    Regarding the Model 4 screen, I think it is a low resolution TV type thing. Certainly not as good as a Superbrain (I have both). But the Model 4 has a parallel port and can be fired with a cheap IDE drive (the LoTech board). There are drivers for Montezuma CP/M and TRS-DOS. On balance, that’s the way I’d go.

  7. #27

    Default

    Another option would be the Amstrad CPC 6128, although not very common in the US I believe. It can run CP/M, original disks/images are all around the internet, an external modern 3.5" floppy can be attached, decent keyboard, cheap in some parts of the planet, green mono monitors can still be found easily

  8. #28

    Default

    Quote Originally Posted by Plasmo View Post
    It turns out the board is not stable at 29.5MHz. It works well by itself, but once I put some bus load, it'll crash.
    that's a shame

  9. #29

    Default

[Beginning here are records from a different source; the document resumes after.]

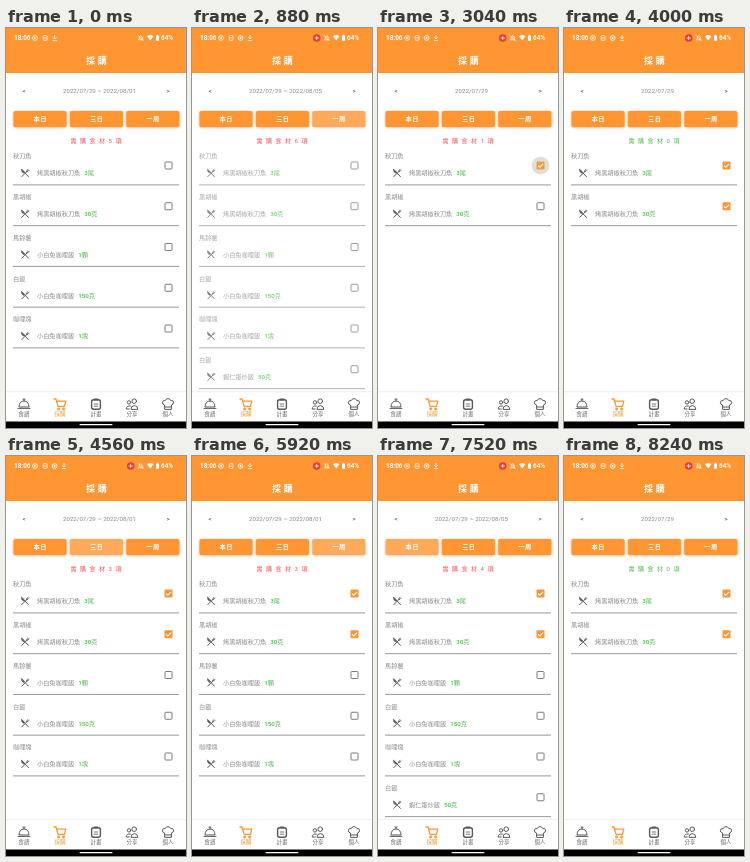
These frames come from a looping animation (180 by 400 pixels, 9.04 s). An HTML page:

```html
<!DOCTYPE html>
<html lang="zh-Hant">
<head>
<meta charset="utf-8">
<title>採購</title>
<style>
  html, body { margin: 0; width: 100%; height: 100%; overflow: hidden; background: #fff; }
  svg { display: block; width: 100vw; height: 100vh; }
  text { font: 6.2px Roboto, "Noto Sans CJK TC", "Noto Sans CJK", sans-serif; fill: #8c8c8c; white-space: pre; }
  .mid { text-anchor: middle; }
  .title { font-size: 9px; font-weight: 700; fill: #fff; letter-spacing: 2.8px; }
  .status { font-size: 6.4px; font-weight: 700; fill: #fff; }
  .btn text { font-weight: 700; fill: #fff; letter-spacing: .6px; }
  .orange { fill: #ff9632; }
  #count { font-size: 6px; word-spacing: 2px; }
  .qty { fill: #4fbb4f; font-weight: 500; }
  .rule { stroke: #999; stroke-width: 1; }
  .box { fill: none; stroke: #7c7c7c; stroke-width: 1; }
  .tab text { font-size: 5.4px; fill: #666; }
  .line { fill: none; stroke: #5a5a5a; stroke-width: 1; stroke-linecap: round; stroke-linejoin: round; }
  .white { fill: none; stroke: #fff; stroke-width: .8; }
  .tab.on text { fill: #ff9632; }
  .tab.on .line { stroke: #ff9632; stroke-width: 1.3; }
</style>
</head>
<body>
<svg id="stage" viewBox="0 0 180 400" preserveAspectRatio="none">
  <defs>
    <filter id="soft" x="-10%" y="-30%" width="120%" height="160%"><feGaussianBlur stdDeviation=".9"/></filter>
    <g id="tools" class="line">
      <path d="M-3.2 3.6 1.8 -1.4M-3.2 -3.4 3.4 3.6"/>
      <path d="M-3.6 -3.6Q-4 -1.6 -1.6 .2L-.6 -.8Z" fill="#5a5a5a" stroke-width=".5"/>
      <path d="M1.6 -1.6Q1.2 -2.8 2.8 -3.8M1.8 -1.4Q3 -1 4 -2.6M1.8 -1.4 3.5 -3.2" stroke-width=".7"/>
    </g>
    <g id="tick">
      <rect class="orange" x="-4" y="-4" width="8" height="8" rx="1"/>
      <path d="M-2.4 .1-.7 1.8 2.5 -1.7" fill="none" stroke="#fff" stroke-width="1.1"/>
    </g>
    <g id="ring" class="white"><circle r="2.4"/><path d="M-1.2 0H1.2M0 -1.2V1.2"/></g>
  </defs>
  <g id="list"></g>
  <text id="date" class="mid" x="93.5" y="65.3"></text>
  <text class="mid" x="18" y="65" style="fill:#333">&lt;</text>
  <text class="mid" x="162" y="65" style="fill:#333">&gt;</text>
  <g id="buttons"></g>
  <text id="count" class="mid" x="90" y="115.2"></text>

  <rect class="orange" width="180" height="45"/>
  <text class="title mid" x="91.8" y="36.4">採購</text>
  <text class="status" x="8" y="12.3">18:06</text>
  <use href="#ring" x="29" y="10"/>
  <g class="white">
    <rect x="37.2" y="7.6" width="3.8" height="4.8" rx="1"/><path d="M38.1 10h2"/>
    <path id="load" d="M0 -3V1M-1.8 -.7 0 1.1 1.8 -.7M-2.1 2.6H2.1"/>
    <path d="M132.6 11.8h4.4l-.7-1.2v-1.6q-1.5-2.6-3 0v1.6ZM132 7.4l5.4 5.4"/>
  </g>
  <g id="live">
    <use href="#ring" x="48.6" y="10"/>
    <circle cx="124.7" cy="10" r="3.8" fill="#e8383d"/>
    <path class="white" d="M122.6 10h4.2M124.7 7.9v4.2"/>
  </g>
  <path d="M141 8.3q3.2-2.5 6.4 0L144.2 12.6Z" fill="#fff"/>
  <rect x="150" y="7.4" width="3" height="5.4" rx=".6" fill="#fff"/><rect x="150.9" y="6.8" width="1.2" height="1" fill="#fff"/>
  <text class="status" x="155" y="12.3">64%</text>

  <rect y="363.5" width="180" height="30" fill="#fff"/>
  <path d="M0 363.7H180" stroke="#e2e2e2" stroke-width=".6"/>
  <g id="tabs"></g>
  <rect y="393.5" width="180" height="6.5"/>
  <rect x="73.5" y="396" width="33" height="1.2" rx=".6" fill="#fff"/>
</svg>
<script>
const LOOP = 9040, PITCH = 40.75;
const $ = id => document.getElementById(id);
const clamp = v => Math.max(0, Math.min(1, v));
const ramp = (t, a, b) => clamp((t - a) / (b - a));

const FOODS = [
  ['秋刀魚', '烤黑胡椒秋刀魚', '3尾'],
  ['黑胡椒', '烤黑胡椒秋刀魚', '30克'],
  ['馬鈴薯', '小白兔咖哩飯', '1顆'],
  ['白飯', '小白兔咖哩飯', '150克'],
  ['咖哩塊', '小白兔咖哩飯', '1塊'],
  ['白飯', '蝦仁蛋炒飯', '50克']
];
const RANGES = [
  { name: '本日', end: '', rows: 2 },
  { name: '三日', end: ' ~ 2022/08/01', rows: 5 },
  { name: '一周', end: ' ~ 2022/08/05', rows: 6 }
];
// Button taps: press, text update, list swap, list shown, release
const TAPS = [
  { to: 2, press: 80, text: 480, swap: 640, shown: 960, up: 960 },
  { to: 0, press: 1040, text: 1560, swap: 1760, shown: 1920, up: 2000 },
  { to: 1, press: 4160, text: 4240, swap: 4360, shown: 4520, up: 4960 },
  { to: 2, press: 5760, text: 6000, swap: 6160, shown: 6480, up: 6480 },
  { to: 0, press: 7200, text: 7640, swap: 7840, shown: 8000, up: 8080 }
];
const CHECKS = [
  { press: 2480, on: 2640, up: 3280 },
  { press: 3200, on: 3360, up: 4000 }
];
const TABS = [
  ['食譜', '<path d="M-5 2.6Q-4.6 -3 0 -3T5 2.6ZM-6 4.4H6M0 -3V-4.6M-1 -4.9H1"/>'],
  ['採購', '<path d="M-6 -5H-4L-2 2.4H4.4L5.8 -2.8H-3.4"/><circle cx="-1.4" cy="5" r=".8"/><circle cx="3.6" cy="5" r=".8"/>'],
  ['計畫', '<rect x="-4.4" y="-4.2" width="8.8" height="9.4" rx="2" stroke-width="1.4"/><path d="M-1.6 -4.6H1.6" stroke-width="2"/><path d="M-1.8 0H1.8M-1.8 2.2H1.8" stroke-width=".8"/>'],
  ['分享', '<circle cx="2.2" cy="-2.8" r="2.3"/><circle cx="-3" cy="-1.6" r="1.7"/><path d="M-1 5Q-1 1.6 2.4 1.6T5.8 5ZM-1.6 2Q-5.8 1.4 -5.8 5H-2.8"/>'],
  ['個人', '<path d="M-3.4 5V1Q-6 .4 -5.6 -1.8T-2.8 -3.4Q-2 -5.4 0 -5.4T2.8 -3.4Q5.4 -4 5.6 -1.8T3.4 1V5ZM-3.4 3H3.4"/>']
];

$('list').innerHTML = FOODS.map(([food, dish, qty], i) => `
  <g class="row" transform="translate(0 ${i * PITCH})">
    <text x="7" y="130.4">${food}</text>
    <use href="#tools" x="19" y="145"/>
    <text x="31" y="147.3">${dish}<tspan class="qty" dx="4">${qty}</tspan></text>
    <path class="rule" d="M7 156.9H173"/>
    <g transform="translate(162.5 137.5)">
      <circle class="ripple" r="9" opacity="0"/>
      <rect class="box" x="-3.5" y="-3.5" width="7" height="7" rx=".7"/>
      <use class="tick" href="#tick" visibility="hidden"/>
    </g>
  </g>`).join('');

$('buttons').innerHTML = RANGES.map((r, i) => `
  <g class="btn" transform="translate(${7.5 + i * 56.4} 83)">
    <g class="face">
      <rect y=".5" width="53" height="16" rx="2" fill="#f08a50" opacity=".8" filter="url(#soft)"/>
      <rect class="orange" width="53" height="16" rx="1.6"/>
    </g>
    <text class="mid" x="26.8" y="10.3">${r.name}</text>
  </g>`).join('');

$('tabs').innerHTML = TABS.map(([name, icon], i) => `
  <g class="tab${i === 1 ? ' on' : ''}" transform="translate(${18 + i * 36} 376)">
    <g class="line">${icon}</g>
    <text class="mid" y="12.4">${name}</text>
  </g>`).join('');

const all = css => [...document.querySelectorAll(css)];
const rows = all('.row'), faces = all('.face'), ripples = all('.ripple');
const ticks = all('.tick'), boxes = all('.box');
const show = (el, on) => el.setAttribute('visibility', on ? 'inherit' : 'hidden');
const fade = (el, v) => el.setAttribute('opacity', v);
const write = (el, s) => { if (el.textContent !== s) el.textContent = s; };

function draw(t) {
  let range = 1, shown = 1, alpha = 1;
  const press = [0, 0, 0];
  for (const p of TAPS) {
    if (t >= p.text) range = p.to;
    if (t >= p.swap) shown = p.to;
    if (t >= p.text && t < p.shown)
      alpha = t < p.swap ? 1 - ramp(t, p.text, p.swap) : ramp(t, p.swap, p.shown);
    press[p.to] += ramp(t, p.press, p.press + 120) * (1 - ramp(t, p.up - 60, p.up));
  }
  const { end, rows: total } = RANGES[range];
  const left = total - CHECKS.filter(c => t >= c.on).length;
  write($('date'), '2022/07/29' + end);
  write($('count'), `需 購 食 材 ${left} 項`);
  $('count').style.fill = left ? '#fb5054' : '#4fbb4f';

  fade($('list'), alpha);
  rows.forEach((row, i) => show(row, i < RANGES[shown].rows));
  faces.forEach((face, i) => fade(face, 1 - .2 * press[i]));
  CHECKS.forEach((c, i) => {
    const on = t >= c.on;
    show(ticks[i], on);
    show(boxes[i], !on);
    ripples[i].setAttribute('r', 4 + 5 * ramp(t, c.press, c.press + 240));
    fade(ripples[i], .13 * ramp(t, c.press, c.press + 100) * (1 - ramp(t, c.up - 200, c.up)));
  });

  const live = t >= 80;
  show($('live'), live);
  $('load').setAttribute('transform', `translate(${live ? 58 : 48.6} 10)`);
}

const start = performance.now();
function tick() {
  draw((performance.now() - start) % LOOP);
  requestAnimationFrame(tick);
}
draw(0);
tick();
</script>
</body>
</html>
```
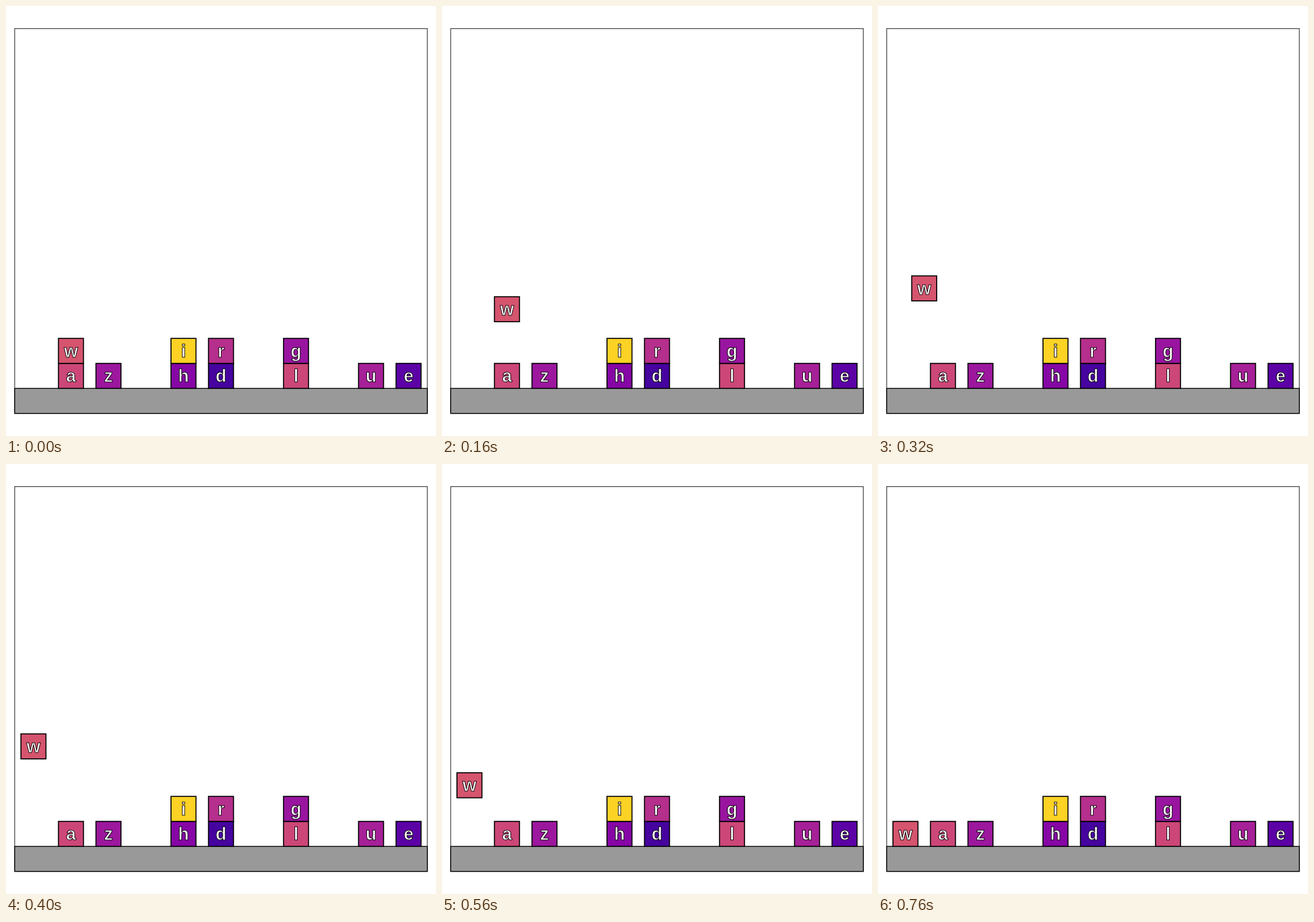
Write an HTML page with a canvas that moves like this. It is 748 px wide and 748 px high and loops after 0.8 s.

```html
<!DOCTYPE html>
<html lang="en">
<head>
<meta charset="utf-8">
<title>Stacking blocks</title>
<style>
  html, body { margin: 0; height: 100%; overflow: hidden; background: #fff; }
  canvas { display: block; }
</style>
</head>
<body>
<canvas id="stage" width="748" height="748"></canvas>
<script>
const ctx = document.getElementById('stage').getContext('2d');
const SIZE = 43.5, PITCH = SIZE * 1.5, FLOOR = 665.2, MIDDLE = 374;
const STEP = 40, STEPS = 20;

// letter, column, row, colour
const blocks = [
  ['a', 0, 0, '#cc4778'], ['z', 1, 0, '#9c179e'],
  ['h', 3, 0, '#8606a6'], ['i', 3, 1, '#fcd225'],
  ['d', 4, 0, '#46039f'], ['r', 4, 1, '#b52f8c'],
  ['l', 6, 0, '#cc4778'], ['g', 6, 1, '#99159f'],
  ['u', 8, 0, '#a62098'], ['e', 9, 0, '#5c01a6'],
];

function box(x, y, w, h, fill, line) {
  ctx.fillStyle = fill;
  ctx.lineWidth = line;
  ctx.fillRect(x, y, w, h);
  ctx.strokeRect(x, y, w, h);
}

function block(letter, column, row, colour) {
  const x = MIDDLE + (column - 4) * PITCH;
  const y = FLOOR - (row + 0.5) * SIZE;
  box(x - SIZE / 2, y - SIZE / 2, SIZE, SIZE, colour, 1.8);
  ctx.fillStyle = '#fff';
  ctx.lineWidth = 1;
  ctx.fillText(letter, x, y + 10.6);
  ctx.strokeText(letter, x, y + 10.6);
}

// Progress from 0 to 1 between two steps.
const ramp = (step, from, to) => Math.min(1, Math.max(0, (step - from) / (to - from)));

function draw(now) {
  const step = Math.floor(now / STEP) % STEPS;
  ctx.clearRect(0, 0, 748, 748);
  ctx.strokeStyle = '#000';
  ctx.lineJoin = 'miter';
  ctx.font = 'bold 31px "Liberation Sans", Arial, sans-serif';
  ctx.textAlign = 'center';

  const width = PITCH * 11, left = MIDDLE - width / 2;
  box(left, 39.3, width, 669.4, '#fff', 1);
  box(left, FLOOR, width, SIZE, '#999', 1.5);
  blocks.forEach(b => block(...b));

  // Lift, slide left, then lower to the floor.
  const column = -ramp(step, 6, 10);
  const row = 1 + 2.5 * ramp(step, 0, 6) - 3.5 * ramp(step, 10, 19);
  block('w', column, row, '#d5546e');
}

function tick() {
  draw(performance.now());
  requestAnimationFrame(tick);
}
tick();
</script>
</body>
</html>
```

    Quote Originally Posted by JonB View Post
    Or build one of Grant Searle’s Multicomp computers.

    But you’re getting away from the “vintage hardware” requirement in your OP.

    Regarding the Model 4 screen, I think it is a low resolution TV type thing. Certainly not as good as a Superbrain (I have both). But the Model 4 has a parallel port and can be fired with a cheap IDE drive (the LoTech board). There are drivers for Montezuma CP/M and TRS-DOS. On balance, that’s the way I’d go.
    Last year I got my dad a DE-10 Nano board loaded with MiSTer (FPGA emulation of the Atari ST et al.) Looks like Multicomp has been ported to the MiSTer platform.

    Re the TRS-80 and Kaypro: it seems that both of these machines use single sided, double density 5.25" drives - so am I correct in thinking I could write single sided images with IMD onto regular DS, DD disks in my IBM 360kB drives to be used on said machines?

  10. #30
    Join Date
    Aug 2017
    Location
    New Mexico, USA
    Posts
    113

    Default

    Quote Originally Posted by maxtherabbit View Post
    that's a shame
    I added a blank board plus a EPM7064S already programmed. So you just need to add a RAM and Z80 to have another working board. I hope you & you dad can have a father-son project together.
    Bill

Bookmarks

Posting Permissions

  • You may not post new threads
  • You may not post replies
  • You may not post attachments
  • You may not edit your posts
  •